Standard & Poor’s gave the U.S. a vote of poor confidence in its ability to deal with large budget deficits and rising government debt, cutting the American credit outlook from stable to negative. S&P affirmed that the U.S. still has an AAA long-term credit rating, but S&P credit analyst Nikola G. Swann warned that the chances it could be lowered in the next two years are now at least one in three, if not higher. “More than two years after the beginning of the recent crisis, U.S. policy makers have still not agreed on how to reverse recent fiscal deterioration or address longer-term fiscal pressures,” Swann told The Wall Street Journal. The news caused U.S. currency to fall for a third day versus the yen. Stocks likewise sank the lowest they had in a month, and gold rose to a record high. But before anyone cues the locusts, Alan Ruskin, global head of Group of 10 foreign-exchange strategy at Deutsche Bank in New York, told Businessweek he thinks the warning might be just what the U.S. needs.

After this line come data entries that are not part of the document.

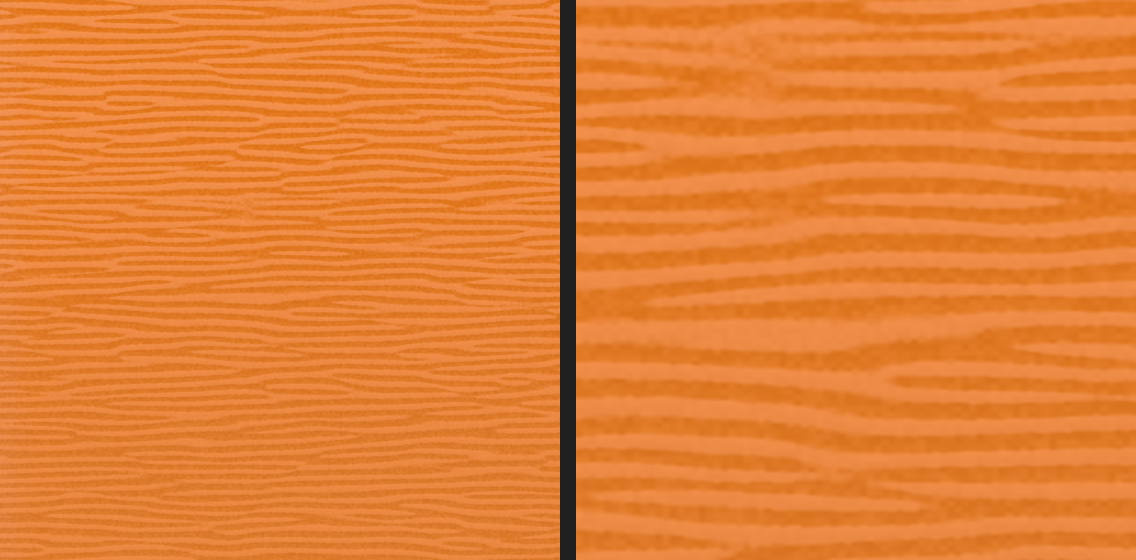
Left: the whole. Right: its middle third, enlarged.
Reproduce this texture procedurally as a Shadertoy shader.

```glsl
// Orange embossed leather: fine horizontal ridges that fork and merge over darker,
// grainy grooves. Scattered wave packets are summed as complex numbers, and their
// normalised real part gives the relief; colour fades from top to bottom.

#define ROWS 51.0            // ridges per canvas height
#define ROW_SPREAD 0.26      // relative variation of ridge spacing
#define TILT 8.0             // variation of ridge direction
#define PACKET vec2(0.15, 0.038) // radius of one wave packet
#define EDGE 0.50            // softness of ridge flanks
#define GRAIN 0.055          // strength of the fine grain
#define TICKS 0.22           // strength of the cross creases
#define RIDGE_TOP vec3(0.945, 0.562, 0.295)
#define RIDGE_LOW vec3(0.922, 0.535, 0.262)
#define GROOVE_TOP vec3(0.887, 0.464, 0.105)
#define GROOVE_LOW vec3(0.863, 0.473, 0.168)

const float TAU = 6.28319;

// Integer hash giving three values in 0..1
vec3 hash3(ivec3 cell) {
    uvec3 v = uvec3(cell) * 1664525u + 1013904223u;
    v.x += v.y * v.z; v.y += v.z * v.x; v.z += v.x * v.y;
    v ^= v >> 16u;
    v.x += v.y * v.z; v.y += v.z * v.x; v.z += v.x * v.y;
    return vec3(v >> 8u) / 16777216.0;
}

float valueNoise(vec2 p, int seed) {
    ivec2 cell = ivec2(floor(p));
    vec2 f = fract(p);
    f = f * f * (3.0 - 2.0 * f);
    float a = hash3(ivec3(cell, seed)).x;
    float b = hash3(ivec3(cell + ivec2(1, 0), seed)).x;
    float c = hash3(ivec3(cell + ivec2(0, 1), seed)).x;
    float d = hash3(ivec3(cell + ivec2(1, 1), seed)).x;
    return mix(mix(a, b, f.x), mix(c, d, f.x), f.y);
}

// Sum of wave packets: x is the ridge height, y its quarter-shifted partner
vec2 ridgeWave(vec2 uv) {
    vec2 p = uv / PACKET;
    ivec2 home = ivec2(floor(p));
    vec2 sum = vec2(0.0);
    for (int j = -1; j <= 1; j++)
    for (int i = -1; i <= 1; i++)
    for (int k = 0; k < 2; k++) {
        ivec2 cell = home + ivec2(i, j);
        vec3 place = hash3(ivec3(cell, k));
        vec3 wave = hash3(ivec3(cell, k + 10));
        vec2 offset = p - vec2(cell) - place.xy;
        float weight = max(0.0, 1.0 - dot(offset, offset));
        vec2 frequency = vec2((wave.x - 0.5) * TILT,
                              ROWS * (1.0 + (wave.y - 0.5) * ROW_SPREAD));
        float phase = TAU * (dot(frequency, offset * PACKET) + place.z);
        sum += weight * weight * vec2(cos(phase), sin(phase));
    }
    return sum / (length(sum) + 0.22);
}

void mainImage(out vec4 fragColor, in vec2 fragCoord) {
    vec2 uv = fragCoord / iResolution.y;
    float height = clamp(uv.y, 0.0, 1.0);

    // Relief, with slightly ragged flanks
    vec2 wave = ridgeWave(uv);
    float fine = valueNoise(uv * vec2(230.0, 300.0), 31) - 0.5;
    float broad = valueNoise(uv * vec2(5.0, 9.0), 32) - 0.5;
    float relief = wave.x + 0.22 * fine + 0.3 * broad + mix(-0.12, 0.06, height);
    float ridge = smoothstep(-EDGE, EDGE, relief);

    // Short upright creases across the grooves, mostly at the upper right
    float crease = smoothstep(0.62, 0.9, valueNoise(uv * vec2(130.0, 45.0), 33));
    float creaseArea = smoothstep(0.5, 1.0, uv.x) * smoothstep(0.3, 0.8, height);
    ridge = mix(ridge, 1.0, crease * TICKS * (0.3 + creaseArea));

    // Colours, flank shading and grain
    float fade = smoothstep(0.1, 0.85, height);
    vec3 grooveColor = mix(GROOVE_LOW, GROOVE_TOP, fade);
    vec3 ridgeColor = mix(RIDGE_LOW, RIDGE_TOP, fade);
    vec3 color = mix(grooveColor, ridgeColor, ridge);
    color += 0.010 * wave.y * vec3(1.0, 0.9, 0.8);
    color += GRAIN * fine * (1.0 - 0.6 * ridge) * vec3(0.7, 0.8, 1.0);

    // Pale left border
    color += vec3(0.0, 0.012, 0.035) * (1.0 - smoothstep(0.0, 0.06, uv.x));
    fragColor = vec4(clamp(color, 0.0, 1.0), 1.0);
}
```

Guess Ruskin wasn’t worried about the part where the S&P also predicted budget differences between Democrats and Republicans may delay a proposal to address concerns until after the 2012 elections.
S&P Cuts U.S. Ratings Outlook to Negative [WSJ]
Stocks Sink on U.S. Credit Outlook [Bloomberg]
Dollar Drops Versus Yen to Lowest in April as S&P Lowers Outlook [Businessweek via Dealbreaker]